___ Given records

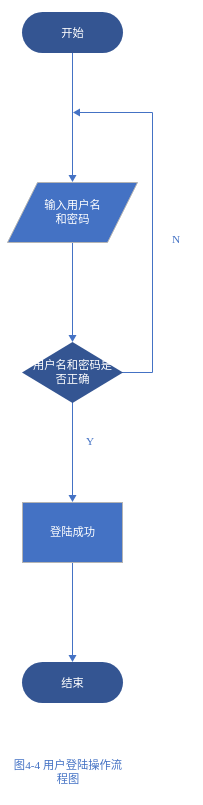
<!DOCTYPE html>
<html lang="zh-CN">
<head>
<meta charset="utf-8">
<title>用户登陆操作流程图</title>
<style>
:root {
  --paper: #ffffff;
  --dark: #345592;
  --blue: #4472c4;
  --edge: #b4b4b4;
  --node-text: #ffffff;
}
* { box-sizing: border-box; margin: 0; padding: 0; }
html, body { width: 203px; height: 805px; overflow: hidden; background: var(--paper); }
.flowchart {
  position: relative;
  width: 203px;
  height: 805px;
  font: 11.3px/14px "Liberation Serif", "Noto Sans CJK SC", sans-serif;
  color: var(--blue);
}
.shapes { position: absolute; inset: 0; display: block; }
.connectors { fill: none; stroke: var(--blue); stroke-width: 1; }
.arrows { fill: var(--blue); }
.terminal, .decision { fill: var(--dark); }
.step { fill: var(--blue); stroke: var(--edge); stroke-width: 1; }
.node, .branch, .caption {
  position: absolute;
  display: flex;
  align-items: center;
  justify-content: center;
  text-align: center;
  white-space: nowrap;
}
.node { left: 22px; width: 101px; color: var(--node-text); }
.start { top: 12px; height: 41px; }
.input { top: 182px; height: 60px; }
.check { top: 342px; height: 60px; }
.success { top: 502px; height: 60px; }
.end { top: 662px; height: 41px; }
.branch { width: 20px; height: 14px; }
.no { left: 166px; top: 232px; }
.yes { left: 80px; top: 434px; }
.caption { left: 8px; top: 758px; width: 120px; height: 28px; }
</style>
</head>
<body>
<main class="flowchart">
  <svg class="shapes" width="203" height="805" viewBox="0 0 203 805" aria-hidden="true">
    <defs>
      <path id="arrow-down" d="M-4 -7H4L0 0Z"/>
    </defs>
    <g class="connectors">
      <path d="M72.5 53V176"/>
      <path d="M72.5 242V336"/>
      <path d="M72.5 402V496"/>
      <path d="M72.5 562V656"/>
      <path d="M122 372.5H152.5V112.5H79"/>
    </g>
    <g class="arrows">
      <use href="#arrow-down" x="72.5" y="182"/>
      <use href="#arrow-down" x="72.5" y="342"/>
      <use href="#arrow-down" x="72.5" y="502"/>
      <use href="#arrow-down" x="72.5" y="662"/>
      <polygon points="73,112.5 80,108.5 80,116.5"/>
    </g>
    <rect class="terminal" x="22" y="12" width="101" height="41" rx="20.5"/>
    <polygon class="step" points="37.5,182.5 137.5,182.5 107.5,242.5 7.5,242.5"/>
    <polygon class="decision" points="72.5,342 123,372.5 72.5,403 22,372.5"/>
    <rect class="step" x="22.5" y="502.5" width="100" height="60"/>
    <rect class="terminal" x="22" y="662" width="101" height="41" rx="20.5"/>
  </svg>
  <p class="node start">开始</p>
  <p class="node input">输入用户名<br>和密码</p>
  <p class="node check">用户名和密码是<br>否正确</p>
  <p class="node success">登陆成功</p>
  <p class="node end">结束</p>
  <p class="branch no">N</p>
  <p class="branch yes">Y</p>
  <p class="caption">图4-4 用户登陆操作流<br>程图</p>
</main>
</body>
</html>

______

• _Task_:
Find the lines above that hold "shapes", then copy each of them.

• _Exercise response_:
.shapes { position: absolute; inset: 0; display: block; }
  <svg class="shapes" width="203" height="805" viewBox="0 0 203 805" aria-hidden="true">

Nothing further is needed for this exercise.